- Agents may also be a member of ATA – Association of Talent Agents and use a general service agreement contract for non-union talent
- Agents and agencies tend to be specialized and represent actors in one or two categories only: commercial, theatrical (film & television), voiceover, modeling, print, etc.
- Managers commission structure is typically 15 percent across the board – for EVERYTHING you book in addition to the 10 percent you are paying your agent. If you are represented by both an agent and manager, 25 percent of your gross income goes to representation. Having said that, without them, you may book significantly less and 100% of nothing is still nothing!
- Managers focus on developing strong relationships for you across the industry, as well as planning and optimizing the actor’s career path. They then help you put the steps in place to get where you want to go
- Your manager works with your agent, but takes a far more personalized approach to your acting career and helps you to make choices that make you highly marketable in your region and sector
- Managers may not act like agents. They are also not publicists, attorneys, or accountants, but can help an actor find the best people to bring onto their team
- Managers may not legally book work for talent, or handle or negotiate contracts on the actors behalf. Only state licensed agents may do this.

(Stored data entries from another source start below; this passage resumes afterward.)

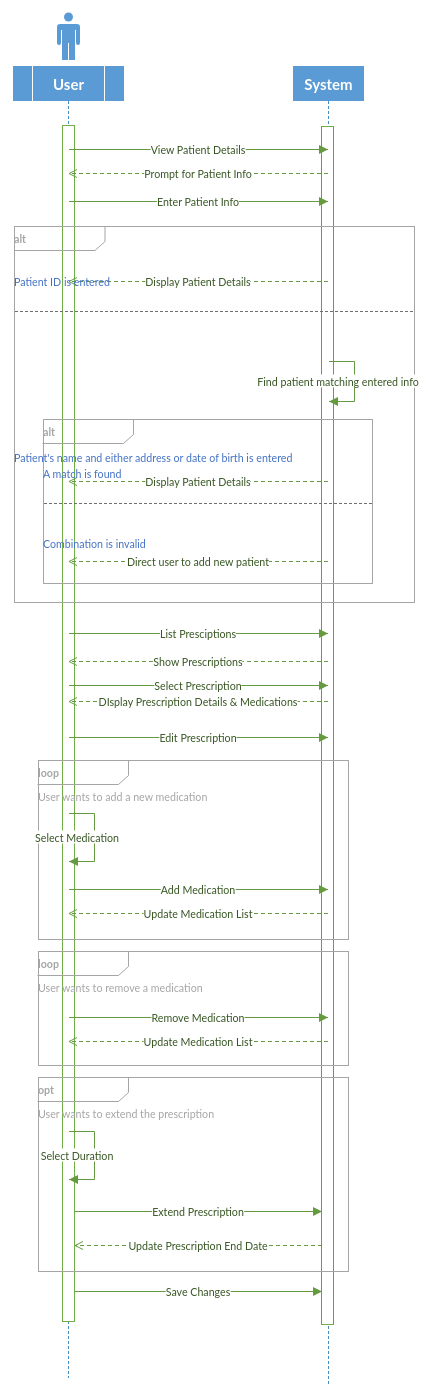
<!DOCTYPE html>
<html lang="en">
<head>
<meta charset="utf-8">
<title>Prescription sequence diagram</title>
<style>
:root {
  --paper: #ffffff;
  --actor: #5b9bd5;
  --lifeline: #4a8fc4;
  --bar: #70ad47;
  --bar-system: #7c8a74;
  --message: #659a41;
  --message-text: #375623;
  --frame: #a5a5a5;
  --divider: #6f6f6f;
  --guard: #4472c4;
}
* { box-sizing: border-box; margin: 0; }
html, body { width: 428px; height: 1396px; overflow: hidden; background: var(--paper); }
.diagram { position: relative; width: 428px; height: 1396px; overflow: hidden; font: 10.67px/13px Lato, "Open Sans", sans-serif; }
.lines { position: absolute; inset: 0; display: block; }
.diagram p, .diagram h2 { position: absolute; white-space: nowrap; }

.actor { top: 66px; height: 35px; display: flex; align-items: center; justify-content: center; background: var(--actor); color: var(--paper); font-size: 15px; font-weight: 700; line-height: 18px; }
.actor-user { left: 13px; width: 111px; }
.actor-user::before, .actor-user::after { content: ""; position: absolute; top: 0; bottom: 0; width: 1px; background: var(--paper); }
.actor-user::before { left: 19px; }
.actor-user::after { left: 91px; }
.actor-system { left: 293px; width: 71px; }

.message { left: var(--x, 198px); top: var(--y); transform: translate(-50%, -50%); background: var(--paper); color: var(--message-text); }
.kind, .guard, .note { left: var(--x); top: var(--y); transform: translateY(-50%); }
.kind { color: var(--frame); font-weight: 700; }
.note { color: var(--frame); }
.guard { color: var(--guard); }

.person { fill: var(--actor); }
.lifeline { stroke: var(--lifeline); stroke-dasharray: 3 2; }
.bar { fill: var(--paper); stroke: var(--bar); }
.bar-system { stroke: var(--bar-system); }
.bar-end { stroke: var(--bar); }
.frames { fill: none; stroke: var(--frame); }
.divider { stroke: var(--divider); stroke-dasharray: 3 2; }
.calls, .replies { fill: none; stroke: var(--message); }
.calls path { marker-end: url(#call-head); }
.replies path { marker-end: url(#reply-head); stroke-dasharray: 4 3; }
.call-head { fill: var(--message); }
.reply-head { fill: none; stroke: var(--message); }
</style>
</head>
<body>
<main class="diagram">
  <svg class="lines" width="428" height="1396" viewBox="0 0 428 1396" aria-hidden="true">
    <defs>
      <marker id="call-head" markerUnits="userSpaceOnUse" markerWidth="10" markerHeight="10" refX="9" refY="5" orient="auto">
        <polygon class="call-head" points="0,0.5 9,5 0,9.5"/>
      </marker>
      <marker id="reply-head" markerUnits="userSpaceOnUse" markerWidth="10" markerHeight="10" refX="9" refY="5" orient="auto">
        <polyline class="reply-head" points="1,1 9,5 1,9"/>
      </marker>
      <path id="tab" d="M0 24H81L91 15V0"/>
    </defs>

    <g class="person">
      <circle cx="68.5" cy="17" r="4.5"/>
      <path d="M60 24H77Q80 24 80 27V43Q80 45 78 45Q76 45 76 43V30H75V60H69V43H68V60H62V30H61V43Q61 45 59 45Q57 45 57 43V27Q57 24 60 24Z"/>
    </g>

    <g class="lifeline">
      <path d="M68.5 101V1378"/>
      <path d="M328.5 101V1384"/>
    </g>
    <rect class="bar" x="62.5" y="125.5" width="12" height="1196"/>
    <rect class="bar bar-system" x="321.5" y="126.5" width="12" height="1198"/>
    <path class="bar-end" d="M321 126.5H334M321 1324.5H334"/>

    <g class="frames">
      <rect x="14.5" y="226.5" width="400" height="376"/>
      <use href="#tab" x="14" y="226.5"/>
      <rect x="43.5" y="419.5" width="329" height="164"/>
      <use href="#tab" x="42.5" y="419.5"/>
      <rect x="38.5" y="760.5" width="310" height="179"/>
      <use href="#tab" x="37.5" y="760.5"/>
      <rect x="38.5" y="951.5" width="310" height="114"/>
      <use href="#tab" x="37.5" y="951.5"/>
      <rect x="38.5" y="1077.5" width="310" height="194"/>
      <use href="#tab" x="37.5" y="1077.5"/>
    </g>
    <path class="divider" d="M15 311.5H415M44 503.5H372"/>

    <g class="calls">
      <path d="M69 149.5H328"/>
      <path d="M69 201.5H328"/>
      <path d="M329 361.5H354.5V401.5H329"/>
      <path d="M69 633.5H328"/>
      <path d="M69 685.5H328"/>
      <path d="M69 737.5H328"/>
      <path d="M69 813.5H94.5V861.5H69"/>
      <path d="M69 889.5H328"/>
      <path d="M69 1017.5H328"/>
      <path d="M69 1131.5H94.5V1179.5H69"/>
      <path d="M75 1211.5H322"/>
      <path d="M75 1291.5H322"/>
    </g>
    <g class="replies">
      <path d="M328 173.5H69"/>
      <path d="M328 281.5H69"/>
      <path d="M328 481.5H69"/>
      <path d="M328 561.5H69"/>
      <path d="M328 661.5H69"/>
      <path d="M328 701.5H69"/>
      <path d="M328 913.5H69"/>
      <path d="M328 1041.5H69"/>
      <path d="M322 1245.5H75"/>
    </g>
  </svg>

  <h2 class="actor actor-user">User</h2>
  <h2 class="actor actor-system">System</h2>

  <p class="message" style="--y:149px">View Patient Details</p>
  <p class="message" style="--y:173px">Prompt for Patient Info</p>
  <p class="message" style="--y:201px">Enter Patient Info</p>

  <p class="kind" style="--x:14px;--y:238px">alt</p>
  <p class="guard" style="--x:14px;--y:281px">Patient ID is entered</p>
  <p class="message" style="--y:281px">Display Patient Details</p>
  <p class="message" style="--x:338px;--y:381px">Find patient matching entered info</p>

  <p class="kind" style="--x:43px;--y:431px">alt</p>
  <p class="guard" style="--x:14px;--y:457px">Patient's name and either address or date of birth is entered</p>
  <p class="guard" style="--x:43px;--y:473px">A match is found</p>
  <p class="message" style="--y:481px">Display Patient Details</p>
  <p class="guard" style="--x:43px;--y:543px">Combination is invalid</p>
  <p class="message" style="--y:561px">Direct user to add new patient</p>

  <p class="message" style="--y:633px">List Presciptions</p>
  <p class="message" style="--y:661px">Show Prescriptions</p>
  <p class="message" style="--y:685px">Select Prescription</p>
  <p class="message" style="--y:701px">DIsplay Prescription Details &amp; Medications</p>
  <p class="message" style="--y:737px">Edit Prescription</p>

  <p class="kind" style="--x:38px;--y:772px">loop</p>
  <p class="note" style="--x:38px;--y:796px">User wants to add a new medication</p>
  <p class="message" style="--x:77px;--y:837px">Select Medication</p>
  <p class="message" style="--y:889px">Add Medication</p>
  <p class="message" style="--y:913px">Update Medication List</p>

  <p class="kind" style="--x:38px;--y:963px">loop</p>
  <p class="note" style="--x:38px;--y:987px">User wants to remove a medication</p>
  <p class="message" style="--y:1017px">Remove Medication</p>
  <p class="message" style="--y:1041px">Update Medication List</p>

  <p class="kind" style="--x:38px;--y:1089px">opt</p>
  <p class="note" style="--x:38px;--y:1113px">User wants to extend the prescription</p>
  <p class="message" style="--x:77px;--y:1155px">Select Duration</p>
  <p class="message" style="--y:1211px">Extend Prescription</p>
  <p class="message" style="--y:1245px">Update Prescription End Date</p>
  <p class="message" style="--y:1291px">Save Changes</p>
</main>
</body>
</html>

- Managers tend to have extremely beneficial connections across the industry. They may include agents, casting directors, directors and producers.
- It is not uncommon for managers to sign and unrepresented actor, work with them to develop their brand, and then place the actor with a particular agent or agency
- Managers can be very helpful for actors who have been experiencing difficulty in securing talent agency representation and / or booking jobs
- Managers may be members of the Talent Managers Association or the National Conference of Personal Managers but it is not required for managers to join these organizations. Having said that, some of the top managers in the industry have chosen not to join these organizations. Managers who are members have agreed to abide by the organization’s codes of ethics
So why have both?
The big LEGAL difference between agents and managers, at least in most states, is that agents have to be licensed and bonded, whereas anyone can set-up shop tomorrow as a manager. Because of the licensing, managers are not legally allowed to negotiate contracts for you – but they will absolutely push your agent to get you the best deal!
Managers also tend to have a good eye for diamonds in the rough, and they are much more likely to take on new and less experienced talent. It’s not uncommon in the U.S. for actors to sign with a manager first, and then for the manager to set up agent meetings.
The most important thing here is for you to do your due diligence. Know how the system works legally in whatever location your in, and then to look for agents and managers that would be a good fit for YOU.
Are you looking for an agent or manager?
What are your biggest challenges? Or do you have any tips or advice for other actors? Head to the comments and tell me about it, then tweet it, post it, pin it and share this post if it helped you!